After exploring both trails, visitors may be inclined to rest at a picnic table outside the Royal Palm Visitor Center, or peruse the books and other items at the small shop within the central area. On your way out, the Ernest Coe Visitor Center includes an open exhibit that highlights information on the wildlife species found throughout Everglades National Park.
A night on the town in Miami can be a costly affair and a weekend road trip to Disney World will set you back much more. The unique animal species and peace of mind you will discover during a day on the self-guided walking tours of the Everglades are among many reasons to take advantage of the natural beauty located right in our South Florida backyard.
If You Go
Total cost = $10 to enter park in a car
Total time = two to four hours
Visitor information 305-242-7700
How to get there
Travelers coming from the Miami area can take Florida’s Turnpike south and easily follow signs to the main entrance of the park. Driving is easiest on weekends, especially before noon. However, a word of caution: check the NASCAR schedule before making travel plans. The Homestead-Miami Speedway tends to crowd the roads, and if impatient race fans are not your cup of tea, you could be in for a long morning.
What to bring
Weather in South Florida during the late fall and early winter can vary from sunny and hot to breezy and cool. Even on a hot day, extra sweatshirts are packing essentials, since the temperature can be lower in the shady, wooded areas of the Gumbo Limbo Trail. No matter the temperature, avoid sandals, and stick to close-toed sneakers or hiking shoes for the best walking experience. Be sure to also include insect repellent, sunscreen, and a camera to capture any encounters with the park’s abundant wildlife.
Hitting the trails

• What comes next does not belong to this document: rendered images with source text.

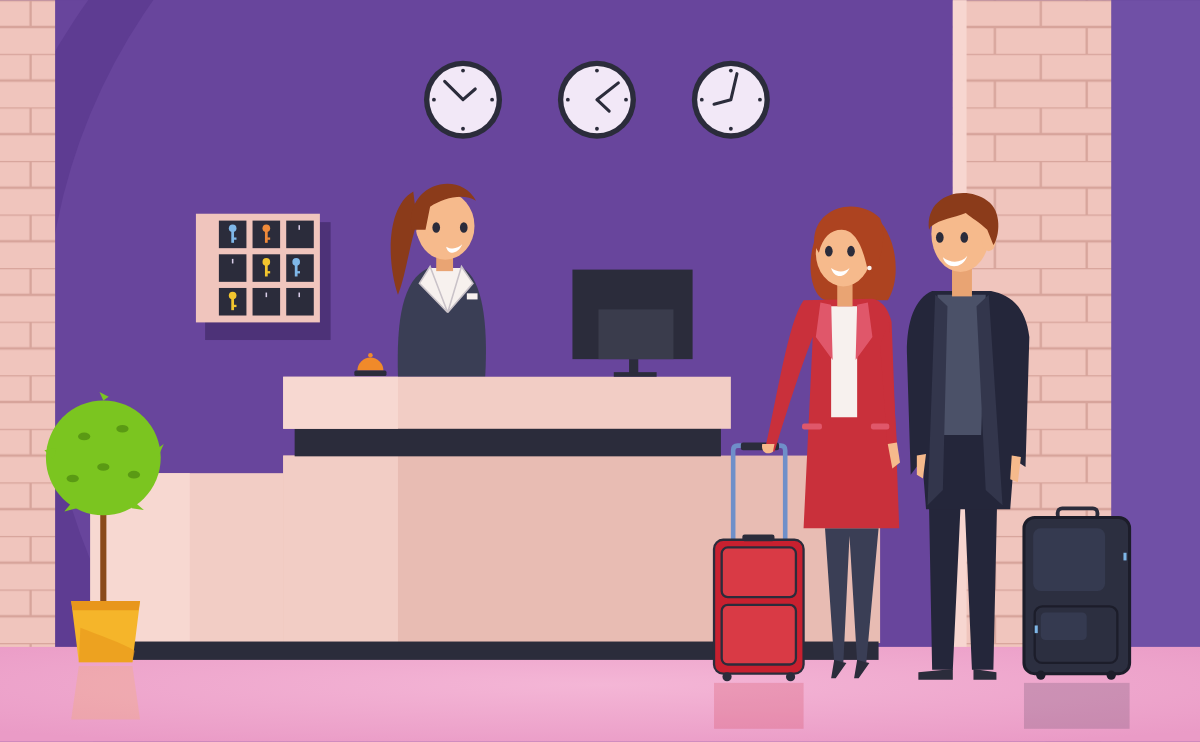
<!DOCTYPE html>
<html lang="en">
<head>
<meta charset="utf-8">
<title>Hotel Reception</title>
<link rel="stylesheet" href="https://fonts.googleapis.com/css2?family=Nunito&display=swap">
<style>
:root{
  --wall:#68459c;
  --wall-shade:#5e3c92;
  --wall-light:#7050a6;
  --brick:#f0c5bd;
  --brick-line:#d7a49b;
  --floor:#ea9bc6;
  --floor-light:#f4b6d6;
  --desk:#f2cdc5;
  --desk-side:#e8bcb3;
  --ink:#2b2c3b;
  --clock-face:#f2e8f7;
  --skin:#f6ba8c;
  --skin-shade:#e9a473;
  --hair-brown:#8b3b1a;
  --hair-red:#ad4320;
  --coat-red:#c9303b;
  --coat-lapel:#e0576a;
  --suit:#3a3e55;
  --jacket:#24263a;
  --shirt:#4b5168;
  --white:#f7f1ee;
  --leaf:#7bc520;
  --leaf-dark:#5a9a14;
  --pot:#f5b52a;
  --pot-shade:#e8961b;
  --case-red:#c8202f;
  --case-red-light:#d93a45;
  --case-dark:#2c2f40;
  --handle:#6f8fc9;
  --bell:#f08a2a;
}
html,body{margin:0;padding:0;width:1200px;height:742px;overflow:hidden;background:var(--wall);font-family:"Nunito",sans-serif}
.scene{display:block;width:1200px;height:742px}
</style>
</head>
<body>
<svg class="scene" viewBox="0 0 1568 969" width="1200" height="742" role="img" aria-label="Receptionist welcoming a couple with luggage at a hotel front desk">
<defs>
  <pattern id="bricks" width="120" height="70" patternUnits="userSpaceOnUse">
    <rect width="120" height="70" fill="var(--brick)"/>
    <path d="M0 0H120M0 35H120M40 0V35M100 35V70" stroke="var(--brick-line)" stroke-width="3" fill="none"/>
  </pattern>
  <radialGradient id="floorGlow" cx="0.5" cy="0.4" r="0.7">
    <stop offset="0" stop-color="var(--floor-light)"/>
    <stop offset="1" stop-color="var(--floor)"/>
  </radialGradient>
  <g id="clock">
    <circle r="51" fill="var(--ink)"/>
    <circle r="44" fill="var(--clock-face)"/>
    <g fill="var(--ink)">
      <circle cy="-38" r="2.5"/><circle cy="38" r="2.5"/><circle cx="-38" r="2.5"/><circle cx="38" r="2.5"/>
    </g>
  </g>
  <g id="keyShape">
    <circle r="5"/><rect x="-1.8" y="3" width="3.6" height="16"/><rect x="1" y="12" width="4" height="3"/>
  </g>
</defs>

<!-- wall -->
<rect width="1568" height="969" fill="var(--wall)"/>
<circle cx="780" cy="480" r="820" fill="var(--wall-shade)"/>
<circle cx="820" cy="440" r="760" fill="var(--wall)"/>
<rect x="1452" y="0" width="116" height="900" fill="var(--wall-light)"/>

<!-- brick pillars -->
<rect x="0" y="0" width="72" height="860" fill="url(#bricks)"/>
<rect x="1245" y="0" width="207" height="860" fill="url(#bricks)"/>
<rect x="1245" y="0" width="18" height="860" fill="#f7d6d0"/>

<!-- floor -->
<rect x="0" y="845" width="1568" height="124" fill="url(#floorGlow)"/>

<!-- clocks -->
<g class="clocks">
  <g transform="translate(605 130)"><use href="#clock"/><path d="M0 0L-24 -24M0 0L16 -14" stroke="var(--ink)" stroke-width="4" stroke-linecap="round"/></g>
  <g transform="translate(780 130)"><use href="#clock"/><path d="M0 0L28 -22M0 0L16 15" stroke="var(--ink)" stroke-width="4" stroke-linecap="round"/></g>
  <g transform="translate(955 130)"><use href="#clock"/><path d="M0 0L8 -34M0 0L-22 6" stroke="var(--ink)" stroke-width="4" stroke-linecap="round"/></g>
</g>

<!-- key cabinet -->
<g class="key-cabinet">
  <rect x="268" y="290" width="164" height="154" fill="#4d3278"/>
  <rect x="256" y="279" width="162" height="142" fill="var(--brick)"/>
  <g fill="var(--ink)">
    <rect x="286" y="288" width="36" height="36"/><rect x="330" y="288" width="36" height="36"/><rect x="374" y="288" width="36" height="36"/>
    <rect x="286" y="332" width="36" height="36"/><rect x="330" y="332" width="36" height="36"/><rect x="374" y="332" width="36" height="36"/>
    <rect x="286" y="376" width="36" height="36"/><rect x="330" y="376" width="36" height="36"/><rect x="374" y="376" width="36" height="36"/>
  </g>
  <use href="#keyShape" x="304" y="298" fill="#7fb7e8"/>
  <use href="#keyShape" x="348" y="298" fill="#f08a3a"/>
  <use href="#keyShape" x="348" y="342" fill="#f2c52e"/>
  <use href="#keyShape" x="387" y="342" fill="#7fb7e8"/>
  <use href="#keyShape" x="304" y="386" fill="#f2c52e"/>
  <g fill="#d9cde8"><rect x="303" y="338" width="2" height="6"/><rect x="390" y="294" width="2" height="6"/><rect x="347" y="382" width="2" height="6"/><rect x="390" y="382" width="2" height="6"/></g>
</g>

<!-- receptionist -->
<g class="receptionist">
  <path d="M540 250C505 270 505 340 520 385C530 360 535 320 545 290Z" fill="var(--hair-brown)"/>
  <path d="M520 492C518 420 525 365 560 350L605 350C630 365 638 420 634 492Z" fill="var(--suit)"/>
  <path d="M560 350L585 408L605 350Z" fill="var(--white)"/>
  <path d="M562 348L548 370L585 408ZM603 348L618 370L585 408Z" fill="var(--white)" stroke="#c9c2c8" stroke-width="2"/>
  <rect x="610" y="383" width="14" height="8" fill="var(--white)"/>
  <rect x="570" y="320" width="22" height="34" fill="var(--skin-shade)"/>
  <ellipse cx="582" cy="295" rx="38" ry="44" fill="var(--skin)"/>
  <ellipse cx="552" cy="302" rx="8" ry="11" fill="var(--skin)"/>
  <path d="M538 300C528 240 600 220 622 262C606 252 580 258 562 270L556 300Z" fill="var(--hair-brown)"/>
  <ellipse cx="570" cy="297" rx="5" ry="7" fill="var(--ink)"/>
  <ellipse cx="606" cy="297" rx="5" ry="7" fill="var(--ink)"/>
  <path d="M583 322C590 326 598 325 604 319C598 333 585 333 583 322Z" fill="#fff"/>
</g>

<!-- desk -->
<g class="desk">
  <rect x="118" y="618" width="374" height="222" fill="var(--desk)"/>
  <rect x="118" y="618" width="130" height="222" fill="#f7d8d1"/>
  <rect x="370" y="595" width="780" height="245" fill="var(--desk-side)"/>
  <rect x="370" y="595" width="150" height="245" fill="var(--desk)"/>
  <rect x="385" y="558" width="557" height="38" fill="var(--ink)"/>
  <rect x="370" y="492" width="585" height="68" fill="var(--desk)"/>
  <rect x="370" y="492" width="150" height="68" fill="#f7d8d1"/>
  <rect x="118" y="838" width="1030" height="24" fill="var(--ink)"/>
</g>

<!-- bell -->
<g class="desk-bell">
  <path d="M467 484A17 17 0 0 1 501 484Z" fill="var(--bell)"/>
  <rect x="463" y="484" width="42" height="7" rx="2" fill="var(--ink)"/>
  <circle cx="484" cy="464" r="3" fill="var(--bell)"/>
</g>

<!-- monitor -->
<g class="monitor">
  <rect x="748" y="352" width="157" height="117" fill="var(--ink)"/>
  <rect x="782" y="404" width="98" height="65" fill="#3a3c4c"/>
  <rect x="822" y="469" width="12" height="20" fill="var(--ink)"/>
  <rect x="802" y="486" width="56" height="6" fill="var(--ink)"/>
</g>

<!-- plant -->
<g class="plant">
  <rect x="131" y="640" width="8" height="150" fill="#8a4a1a"/>
  <circle cx="135" cy="598" r="75" fill="var(--leaf)"/>
  <path d="M70 600L58 588L74 585ZM200 590L214 580L206 598ZM135 523L130 512L142 518ZM95 655L84 668L100 664ZM175 655L188 666L172 664Z" fill="var(--leaf)"/>
  <g fill="var(--leaf-dark)">
    <ellipse cx="110" cy="570" rx="8" ry="5"/><ellipse cx="160" cy="560" rx="8" ry="5"/><ellipse cx="135" cy="610" rx="8" ry="5"/>
    <ellipse cx="95" cy="625" rx="8" ry="5"/><ellipse cx="175" cy="620" rx="8" ry="5"/>
  </g>
  <path d="M93 785H183L173 865H103Z" fill="var(--pot)"/>
  <path d="M93 785H183L181 797H95Z" fill="var(--pot-shade)"/>
  <path d="M105 820C130 830 160 840 176 850L173 865H103Z" fill="var(--pot-shade)" opacity=".6"/>
</g>

<!-- red suitcase -->
<g class="suitcase-red">
  <path d="M958 705V588Q958 582 964 582H1020Q1026 582 1026 588V705" fill="none" stroke="var(--handle)" stroke-width="6"/>
  <rect x="968" y="578" width="50" height="10" rx="3" fill="var(--ink)"/>
  <rect x="933" y="705" width="117" height="175" rx="12" fill="var(--case-red)" stroke="var(--ink)" stroke-width="3"/>
  <rect x="943" y="715" width="97" height="65" rx="8" fill="var(--case-red-light)" stroke="var(--ink)" stroke-width="3"/>
  <rect x="943" y="790" width="97" height="78" rx="8" fill="var(--case-red-light)" stroke="var(--ink)" stroke-width="3"/>
  <rect x="970" y="698" width="42" height="9" rx="3" fill="var(--ink)"/>
  <circle cx="950" cy="884" r="6" fill="var(--ink)"/><circle cx="1033" cy="884" r="6" fill="var(--ink)"/>
</g>

<!-- woman guest -->
<g class="guest-woman">
  <path d="M1078 690L1090 865H1102L1110 700L1120 865H1132L1148 690Z" fill="var(--suit)"/>
  <path d="M1090 862L1106 866L1092 886H1086ZM1120 862L1136 866L1122 886H1116Z" fill="var(--ink)"/>
  <path d="M1070 300C1050 340 1060 390 1080 392L1160 392C1180 360 1170 300 1140 280Z" fill="var(--hair-red)"/>
  <path d="M1050 392C1030 420 1015 520 1000 585L1012 590C1030 530 1050 470 1062 440L1050 690H1175L1165 420C1160 400 1150 392 1140 390Z" fill="var(--coat-red)"/>
  <path d="M1162 420L1172 580L1160 590L1150 450Z" fill="var(--coat-red)"/>
  <path d="M1086 400H1120V545H1086Z" fill="var(--white)"/>
  <path d="M1086 398L1072 395L1066 440L1088 470ZM1120 398L1134 395L1140 440L1118 470Z" fill="var(--coat-lapel)"/>
  <rect x="1048" y="553" width="26" height="8" rx="3" fill="var(--coat-lapel)"/>
  <rect x="1138" y="553" width="24" height="8" rx="3" fill="var(--coat-lapel)"/>
  <path d="M996 580C994 590 1002 595 1010 590L1012 580Z" fill="var(--skin)"/>
  <path d="M1160 580L1172 578L1176 604L1166 612Z" fill="var(--skin)"/>
  <rect x="1094" y="360" width="20" height="40" fill="var(--skin-shade)"/>
  <ellipse cx="1102" cy="330" rx="36" ry="44" fill="var(--skin)"/>
  <path d="M1064 320C1060 270 1120 255 1150 285C1160 310 1150 350 1135 360C1130 330 1120 300 1100 300C1085 300 1075 310 1070 330Z" fill="var(--hair-red)"/>
  <ellipse cx="1083" cy="328" rx="5" ry="7" fill="var(--ink)"/>
  <ellipse cx="1112" cy="328" rx="5" ry="7" fill="var(--ink)"/>
  <path d="M1086 350C1094 356 1104 356 1110 350C1104 364 1090 364 1086 350Z" fill="#fff"/>
  <circle cx="1136" cy="350" r="3" fill="var(--white)"/>
</g>

<!-- man guest -->
<g class="guest-man">
  <path d="M1212 560L1218 875H1245L1258 600L1270 875H1298L1305 560Z" fill="var(--jacket)"/>
  <path d="M1200 878L1245 874V888H1200ZM1272 874L1302 878V888H1272Z" fill="var(--ink)"/>
  <path d="M1218 380C1195 390 1185 420 1185 460L1190 620L1205 600L1210 665H1320L1325 600L1340 610L1345 440C1340 400 1320 385 1295 380Z" fill="var(--jacket)"/>
  <path d="M1225 385H1288L1282 568H1232Z" fill="var(--shirt)"/>
  <path d="M1222 385L1238 400L1232 640L1212 660ZM1292 385L1276 400L1288 640L1310 660Z" fill="#33364c"/>
  <path d="M1198 595L1210 593L1206 625L1198 620ZM1322 595L1334 597L1330 630L1320 626Z" fill="var(--skin)"/>
  <rect x="1244" y="345" width="26" height="42" fill="var(--skin-shade)"/>
  <ellipse cx="1255" cy="305" rx="38" ry="50" fill="var(--skin)"/>
  <ellipse cx="1292" cy="315" rx="9" ry="13" fill="var(--skin)"/>
  <path d="M1214 300C1208 255 1260 240 1290 262C1310 275 1306 310 1298 320L1290 300C1280 290 1270 285 1262 278C1245 285 1230 285 1216 296Z" fill="var(--hair-brown)"/>
  <ellipse cx="1228" cy="310" rx="5" ry="7" fill="var(--ink)"/>
  <ellipse cx="1260" cy="310" rx="5" ry="7" fill="var(--ink)"/>
  <path d="M1232 336C1242 344 1256 344 1264 334C1258 352 1236 352 1232 336Z" fill="#fff"/>
</g>

<!-- black suitcase -->
<g class="suitcase-black">
  <rect x="1382" y="664" width="52" height="14" rx="6" fill="none" stroke="var(--ink)" stroke-width="5"/>
  <rect x="1338" y="676" width="138" height="204" rx="14" fill="var(--case-dark)" stroke="#1c1d2a" stroke-width="4"/>
  <rect x="1350" y="690" width="94" height="82" rx="10" fill="#353a50"/>
  <rect x="1352" y="792" width="108" height="74" rx="10" fill="none" stroke="#1c1d2a" stroke-width="3"/>
  <rect x="1360" y="800" width="60" height="36" rx="6" fill="#353a50"/>
  <rect x="1468" y="722" width="4" height="10" fill="#7fb7e8"/><rect x="1352" y="817" width="4" height="10" fill="#7fb7e8"/>
  <circle cx="1360" cy="882" r="6" fill="#1c1d2a"/><circle cx="1452" cy="882" r="6" fill="#1c1d2a"/>
</g>

<!-- floor reflections -->
<g class="reflections" opacity=".18">
  <rect x="933" y="892" width="117" height="60" fill="var(--case-red)"/>
  <rect x="1338" y="892" width="138" height="60" fill="var(--case-dark)"/>
  <path d="M103 870H173L183 940H93Z" fill="var(--pot)"/>
</g>
</svg>
</body>
</html>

After arriving at the Ernest Coe Visitor Center and picking up a map from the information desk, follow the road for four more miles to the Royal Palm Visitor Center. From here you can begin your self-guided walking tour.
Comments are Closed